For getting the mass of ${\rm{1}}$ mole of electrons we must multiply the mass of an electron with ${\rm{1}}$ mole of electrons
i.e. Mass of 1 mole of electrons ${\rm{ = }}$ mass of $1$ electron $\times$number of one mole of electron
${\rm{ = }}$$\left( {{\rm{9}}{\rm{.1 \times 1}}{{\rm{0}}^{ - {\rm{25}}}}} \right){\rm{ \times }}\left( {{\rm{6}}{\rm{.02 \times 1}}{{\rm{0}}^{{\rm{23}}}}} \right) {\rm{ = }}$${\rm{0}}{\rm{.54782mg}}$
$\approx {\rm{0}}{\rm{.55mg}}$
$\therefore$The mass of one mole of electrons ${\rm{ = }}\,{\rm{0}}{\rm{.55mg}}$
Therefore, the mass of $1$ mole of electrons is ${\rm{0}}{\rm{.55mg}}$ this statement is true.

Mole is a unit to represent the quantity of substance.$1$ mole of any substance contains ${\rm{6}}{\rm{.022 \times 1}}{{\rm{0}}^{{\rm{23}}}}$ particles and this number is known as Avogadro Number $\left( {{{\rm{N}}_{\rm{A}}}} \right)$.
${\rm{1}}\,{\rm{mol}}\,{\rm{ = }}\,{\rm{6}}{\rm{.022 \times 1}}{{\rm{0}}^{{\rm{23}}}}$ particles
Gram molecular volume: Same volume is occupied by one-gram molecule of any of the dry gas at standard temperature and pressure i.e. ${\rm{22}}{\rm{.4 L}}$ This is termed as gram molecular volume.
1 gram of molecule of any dry gas occupies ${\rm{22}}{\rm{.4 L}}$ volume at STP. Hence at STP${\rm{22}}{\rm{.4 L}}$ of dry gas is equivalent to one mole of that gas and it contains ${\rm{6}}{\rm{.022 \times 1}}{{\rm{0}}^{{\rm{23}}}}$molecules i.e. Avogadro number of molecules.
A mole is the chemist's counting unit.
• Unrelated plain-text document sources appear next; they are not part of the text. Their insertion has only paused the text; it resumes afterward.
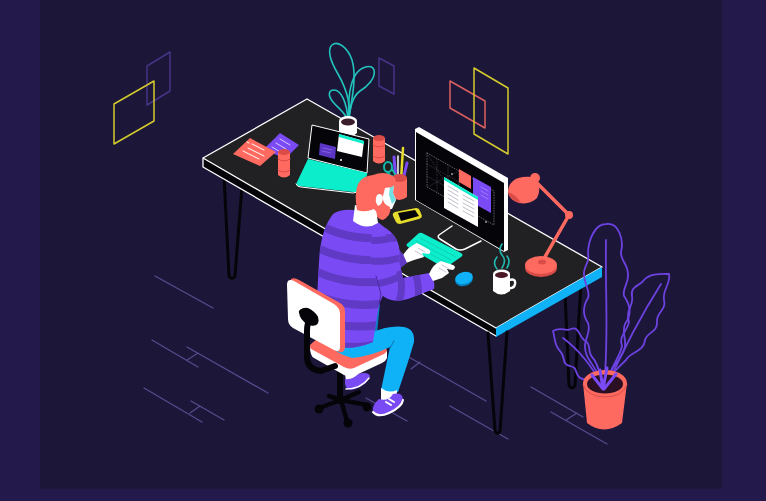
<!DOCTYPE html>
<html lang="en">
<head>
<meta charset="utf-8">
<title>Designer at a desk</title>
<style>
:root{--frame:#231a4b;--room:#1c1639;--floor:#574b8e;--violet:#7a4af5;--stripe:#6039c4;--coral:#ff6a60;--coral-dark:#d94c48;--teal:#0cedcc;--blue:#0fb2f7;--blue-dark:#0b7fc4;--yellow:#e6dc2c;--white:#fff;--ink:#050409;--desk:#212022}
html,body{margin:0;background:var(--frame);overflow:hidden}
svg{display:block;width:766px;height:501px}
.line{fill:none;stroke-linecap:round;stroke-linejoin:round}
.white{fill:var(--white)}.ink{fill:var(--ink)}.coral{fill:var(--coral)}.coral-dark{fill:var(--coral-dark)}
.violet{fill:var(--violet)}.teal{fill:var(--teal)}.blue{fill:var(--blue)}
.floor{stroke:var(--floor);stroke-width:1.2}
.hairpin{stroke:var(--ink);stroke-width:3}
.wall-yellow{stroke:#d3ca2c;stroke-width:1.5}
.wall-violet{stroke:#463386;stroke-width:1.5}
.wall-coral{stroke:#d9605f;stroke-width:1.5}
.stem{stroke:#22c4bc;stroke-width:1.6}
.leaf{stroke:#6c42e0;stroke-width:1.8}
.lamp{stroke:var(--coral);stroke-width:3.5}
.stripes{stroke:var(--stripe)}
.finger{stroke:#b9b4cf;stroke-width:.8}
.wireframe{stroke:#77727f;stroke-width:.8;stroke-dasharray:.8 1.8}
.wireframe-grid{stroke:#45414d;stroke-width:.7;stroke-dasharray:.8 1.8}
.copy-lines{stroke:#b9b6c4;stroke-width:.9}
</style>
</head>
<body>
<svg viewBox="0 0 766 501" role="img" aria-label="Isometric illustration of a man working at a desk with a monitor, laptop, lamp and plants">
<defs>
<clipPath id="torso-shape"><path d="M333 214C325 224 320 240 319 262L317 298Q316 325 322 341Q345 354 373 342L379 304L399 262Q403 238 384 227Q368 213 353 210Q341 209 333 214Z"/></clipPath>
<clipPath id="arm-shape"><path d="M372 232Q390 230 397 252L403 278L429 273Q436 281 434 289L408 299Q390 304 381 294L370 262Z"/></clipPath>
<g id="can">
<path class="coral" d="M-6 0V23Q0 28 6 23V0Z"/>
<ellipse class="coral-dark" rx="6" ry="3"/>
<path class="line" stroke="#d94c48" d="M-6 7Q0 11 6 7M-6 18Q0 22 6 18"/>
</g>
</defs>

<rect width="766" height="501" fill="var(--frame)"/>
<rect x="40" width="682" height="489" fill="var(--room)"/>

<g id="floorboards" class="line floor">
<path d="M155 276L213 308M152 340L198 367M187 347L268 393M198 353L187 360M144 388L202 422M191 401L224 420M200 406L190 413M366 398L407 421M400 352L486 401M420 362L411 369M450 406L508 439M531 387L583 417M551 412L607 444M577 413L566 420"/>
</g>

<g id="wall-frames" class="line">
<path class="wall-violet" d="M147 66L170 52V91L147 105ZM379 58L394 66V94L379 86Z"/>
<path class="wall-yellow" d="M114 104L154 81V121L114 144Z"/>
<path class="wall-coral" d="M450 81L485 101V128L450 108Z"/>
<path class="wall-yellow" d="M474 68L508 88V154L474 134Z"/>
</g>

<g id="desk-legs" class="line hairpin">
<path d="M224 176L229 276Q232 281 235 276L242 186"/>
<path d="M565 292L569 385Q572 391 575 385L581 282"/>
</g>

<g id="desk">
<path fill="var(--ink)" d="M203 158L496 328V336L203 167Z"/>
<path fill="var(--desk)" d="M307 99L602 267L496 328L203 158Z"/>
<path class="line" stroke="#fff" stroke-width="1.3" d="M602 267L307 99L203 158V167L496 336M203 158L496 328L602 267"/>
<path class="blue" d="M496 328L602 267V277L496 337Z"/>
<path class="line hairpin" d="M488 333L495 431Q498 436 500 431L507 332"/>
</g>

<g id="desk-plant">
<g class="line stem">
<path d="M348 121C352 104 346 88 338 74C331 62 327 50 332 45C338 40 348 48 352 60C357 76 352 100 348 121"/>
<path d="M349 121C348 104 349 84 356 74C362 66 372 64 374 70C376 78 367 87 360 91C352 97 350 108 349 121"/>
<path d="M348 121C346 113 338 108 333 102C328 96 328 90 334 90C341 90 347 102 348 121"/>
</g>
<path class="white" d="M339 121V133Q348 141 357 133V121Z"/>
<ellipse class="white" cx="348" cy="121" rx="9" ry="5"/>
<ellipse cx="348" cy="122" rx="7" ry="3.500" fill="#3b1c2c"/>
</g>

<g id="papers">
<path class="violet" d="M280 133L299 145L285 159L264 149Z"/>
<path class="line" stroke="#d9ccff" d="M280 139L290 145M276 143L286 149M272 147L282 153"/>
<path class="coral" d="M250 138L276 152L260 166L233 154Z"/>
<path class="line" stroke="#fff" d="M252 144L264 150M248 148L264 156M243 151L259 159M247 142L249 143"/>
</g>
<use href="#can" x="284" y="152"/>
<use href="#can" x="379" y="138"/>

<g id="laptop">
<path fill="var(--ink)" stroke="#fff" stroke-linejoin="round" d="M312 125L369 139L367 173L308 158Z"/>
<path fill="#5b35c4" d="M320 143L336 147L335 159L319 155Z"/>
<path class="line" stroke="#8f6cf0" stroke-width=".8" d="M323 148L332 150M322 151L331 153"/>
<path class="white" d="M339 134L364 141L362 157L337 151Z"/>
<path class="teal" d="M339 134L364 141V144L339 137Z"/>
<circle class="white" cx="341" cy="160" r="1"/>
<path class="teal" d="M308 159L367 173Q368 174 366 177L358 190Q357 193 353 192L299 186Q295 185 297 182Z"/>
<path class="line" stroke="#fff" d="M296 184Q297 187 301 187L353 193Q357 193 359 190"/>
</g>

<g id="pencil-pot">
<path class="line" stroke="#e6dc2c" stroke-width="2.5" d="M401 180L403 148"/>
<path class="line" stroke="#7a4af5" stroke-width="3" d="M396 180L394 157M403 180L407 163"/>
<path class="line" stroke="#fff" stroke-width="1.5" d="M398 180L398 156"/>
<g class="line" stroke="#16b8ab" stroke-width="2"><ellipse cx="388" cy="167" rx="4" ry="5"/><path d="M392 169L398 179M388 173Q392 178 396 176"/></g>
<path class="coral" d="M392 178V197Q399 203 407 197V178Z"/>
<ellipse class="coral-dark" cx="399.500" cy="178" rx="7.500" ry="4"/>
</g>

<g id="monitor">
<path class="line" stroke="#fff" stroke-width="1.5" d="M452 226L439 235Q437 237 440 239L456 249Q460 251 465 249L481 241"/>
<path class="white" d="M415 129L419 127L508 178V250L504 252L415 200Z"/>
<path class="ink" d="M416 132L504 183V251L416 200Z"/>
<g id="screen-wireframe" class="line">
<path class="wireframe-grid" d="M427 164L459 182M427 176L459 194M437 159V193M448 165V199M427 153L459 205M459 171L427 187"/>
<path class="wireframe" d="M427 153L459 171V205L427 187ZM459 171L494 191V225L478 216"/>
</g>
<g id="screen-windows">
<path class="coral" d="M459 169L471 176V189L459 182Z"/>
<path class="violet" d="M473 177L491 187V213L473 203Z"/>
<path class="line" stroke="#a98bff" stroke-width=".8" d="M481 187L488 191M481 191L488 195M481 195L488 199"/>
<path class="white" d="M444 177L478 197V227L444 208Z"/>
<path class="teal" d="M444 177L478 197V200L444 180Z"/>
<path class="line copy-lines" d="M448 186L458 192M448 190L458 196M448 194L458 200M448 198L458 204M448 202L458 208M463 195L474 201M463 199L474 205M463 203L474 209M463 207L474 213M463 211L474 217"/>
</g>
<circle class="white" cx="452" cy="174" r=".8"/><circle class="white" cx="486" cy="222" r=".8"/>
</g>

<g id="phone">
<path fill="var(--yellow)" d="M395 212L416 208Q419 208 420 211L422 216Q422 218 419 219L400 224Q397 224 396 222L393 216Q392 213 395 212Z"/>
<path class="ink" d="M398 213L415 210L419 216L401 221Z"/>
</g>

<g id="keyboard-and-mouse">
<path class="teal" d="M419 233Q421 232 424 234L461 253Q464 255 461 257L448 266Q445 268 441 266L408 247Q405 245 408 243Z"/>
<path class="line" stroke="#0fc9b0" stroke-width=".8" d="M420 238L456 257M416 241L451 260M412 244L447 263"/>
<ellipse cx="464" cy="280" rx="9" ry="6" fill="#067dbe" transform="rotate(-15 464 280)"/>
<ellipse class="blue" cx="464" cy="278" rx="9" ry="6" transform="rotate(-15 464 278)"/>
</g>

<g id="lamp">
<ellipse class="coral-dark" cx="541" cy="268" rx="16" ry="9"/>
<ellipse class="coral" cx="541" cy="265" rx="16" ry="9"/>
<path class="line lamp" d="M542 262L569 215L534 180"/>
<ellipse class="coral-dark" cx="542" cy="262" rx="4" ry="2.500"/>
<circle class="coral" cx="569" cy="215" r="4"/>
<path class="coral" d="M508 191C509 181 517 176 530 177L538 183Q541 190 537 198Q530 205 519 203Q509 200 508 191Z"/>
<circle class="coral" cx="535" cy="178" r="5"/>
<path class="coral-dark" d="M508 192Q517 195 521 203Q509 201 508 192Z"/>
</g>

<g id="coffee">
<path class="line" stroke="#1fb9b0" stroke-width="1.6" d="M497 269Q492 263 497 257M502 268Q507 260 502 255Q498 250 502 244M507 268Q511 261 507 256"/>
<path class="line" stroke="#fff" stroke-width="2.5" d="M509 280Q516 278 515 284Q514 289 508 288"/>
<path class="white" d="M493 274V291Q501 298 510 291V274Z"/>
<ellipse class="white" cx="501.500" cy="274" rx="8.500" ry="4.500"/>
<ellipse cx="501.500" cy="275" rx="6.500" ry="3" fill="#4a1724"/>
</g>

<g id="floor-plant">
<g class="line leaf">
<path d="M602 386C598 366 584 360 585 345C586 336 591 332 588 323C582 314 583 306 588 298C591 290 583 284 584 272C585 264 590 262 588 254C588 240 595 224 606 224C619 222 624 240 621 252C620 260 628 264 628 274C629 284 622 288 624 296C631 306 631 316 625 324C621 334 628 340 624 350C620 362 609 368 605 386"/>
<path d="M604 386C609 340 605 290 606 240"/>
<path d="M606 386C610 366 620 358 622 346C618 336 628 330 629 322C625 310 634 306 632 296C630 286 640 286 644 280C650 273 662 274 669 274C671 284 662 290 664 300C667 310 656 312 657 322C658 332 647 332 645 340C644 352 630 352 626 360C618 368 610 374 607 386"/>
<path d="M607 386C623 350 642 314 661 284"/>
<path d="M602 386C597 374 586 384 579 377C574 371 578 368 570 366C561 364 566 357 560 351C554 345 555 338 553 331C561 326 565 332 571 329C579 326 579 336 584 340C592 344 587 351 592 357C599 364 599 374 603 386"/>
<path d="M602 386C593 367 578 349 563 338"/>
</g>
<path class="coral" d="M583 383L587 423Q604 436 622 423L627 383Z"/>
<ellipse class="coral" cx="605" cy="383" rx="22" ry="13"/>
<ellipse cx="605" cy="384" rx="18" ry="9.500" fill="#2a1022"/>
<path class="line" stroke="#d94c48" d="M583 385Q588 397 605 397Q622 397 627 385"/>
<path class="line" stroke="#7a4af5" stroke-width="3" d="M592 375L603 389L600 370M603 389L607 368M604 389L616 374"/>
</g>

<g id="chair-base">
<path class="line" stroke="#050409" stroke-width="6" d="M340 370V401"/>
<path class="line" stroke="#050409" stroke-width="4.500" d="M319 408L341 400L367 405M341 400L347 421M341 400L329 396M341 400L359 392"/>
<g class="ink"><circle cx="319" cy="409" r="4.500"/><circle cx="348" cy="423" r="4.500"/><circle cx="367" cy="407" r="4.500"/></g>
</g>

<g id="far-foot">
<path class="white" d="M345 373L357 371L360 379L346 382Z"/>
<path class="violet" d="M345 379Q353 380 358 374Q368 371 370 376Q367 386 351 390Q344 390 345 379Z"/>
<path class="line" stroke="#fff" stroke-width="1.5" d="M346 389Q361 389 369 378"/>
</g>

<g id="seat">
<path class="white" d="M310 346L349 367L387 351V358Q386 361 382 363L354 376Q349 378 344 375L314 358Q310 356 310 346Z"/>
<path class="coral" d="M310 345Q322 332 347 332L384 347Q390 350 384 354L354 368Q349 370 344 367L313 350Q309 348 310 345Z"/>
</g>

<g id="legs">
<path fill="var(--blue-dark)" d="M365 308L380 304L377 333L360 340Z"/>
<path class="blue" d="M327 341Q350 346 371 333Q389 325 404 327Q415 329 414 342L408 362L398 392Q390 396 381 390L390 347Q372 356 352 358Q335 354 327 341Z"/>
<path class="line" stroke="#0b7fc4" stroke-width="1.2" d="M390 348L394 341"/>
<path class="white" d="M381 388Q389 394 397 390L396 402L381 402Z"/>
<path class="violet" d="M379 399Q388 402 393 394Q402 392 403 399Q402 408 387 414Q376 417 373 411Q372 405 379 399Z"/>
<path class="line" stroke="#fff" stroke-width="2" d="M373 412Q378 418 389 413Q402 407 403 400M386 402L391 405M389 399L394 402"/>
</g>

<g id="man">
<g id="far-hand">
<path class="white" d="M403 255Q409 246 417 243L428 249Q432 251 429 254L422 253L424 257L414 260L406 263Z"/>
<path class="line finger" d="M418 248L425 252M415 251L422 255"/>
</g>
<path fill="var(--stripe)" d="M388 238L403 254L407 263L398 270Z"/>

<g id="sweater" clip-path="url(#torso-shape)">
<rect class="violet" x="310" y="205" width="100" height="150"/>
<g class="line stripes" stroke-width="8">
<path d="M318 224Q350 243 402 237M314 246Q350 266 405 258M312 269Q345 288 400 280M311 292Q345 311 395 302M311 315Q345 333 390 323M311 337Q345 354 385 342"/>
</g>
</g>
<g id="near-arm" clip-path="url(#arm-shape)">
<rect class="violet" x="365" y="225" width="75" height="80"/>
<g class="line stripes" stroke-width="7">
<path d="M366 240Q382 242 402 235M366 260Q385 264 405 256M376 284Q390 282 405 274M398 304Q404 290 400 274M418 300Q420 285 414 269"/>
</g>
</g>
<path class="line" stroke="#4a2a9e" d="M376 276L381 294L379 305"/>

<g id="near-hand">
<path class="white" d="M429 274Q433 264 441 261L453 265Q457 267 453 270L447 269L449 273L442 278L433 281Z"/>
<path class="line finger" d="M442 265L449 269M439 268L446 272"/>
</g>

<g id="head">
<path class="coral" d="M373 207L391 205Q391 216 383 220Q375 219 373 207Z"/>
<path class="white" d="M355 205L376 209L378 223Q366 231 353 221Z"/>
<path class="white" d="M382 184L394 183L393 193L396 200L392 209L380 208Z"/>
<path fill="#72dfe3" d="M390 186L394 184L393 193L396 200L392 204L389 195Z"/>
<path class="coral" d="M357 210Q354 194 358 184Q362 176 373 175Q386 170 395 178Q397 184 392 187L385 188L383 196Q382 204 390 207L389 215Q384 219 379 215L374 209Q365 213 357 210Z"/>
<path class="white" d="M377 195Q381 192 383 197Q383 204 378 206Q374 201 377 195Z"/>
</g>
</g>

<g id="chair-back">
<path class="coral" d="M291 279Q294 277 299 280L340 303Q345 306 345 312V347Q345 353 339 352L298 328Q290 290 291 279Z"/>
<path class="white" d="M287 285Q287 278 294 281L334 304Q340 308 340 314V347Q340 353 334 350L293 328Q288 325 288 319Z"/>
<path class="line" stroke="#050409" stroke-width="6" d="M302 312Q308 308 315 318Q307 318 307 331V358Q308 370 321 371L335 366"/>
<ellipse class="ink" cx="309" cy="317" rx="11" ry="7" transform="rotate(38 309 317)"/>
</g>
</svg>
</body>
</html>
We know that carbon 12 has a significant role in terms of the Avogadro’s constants. The Avogadro constant $6.022 \times {10^{23}}$ is defined as the number of atoms in exactly ${\rm{12g}}$ of carbon ${\rm{12}}$.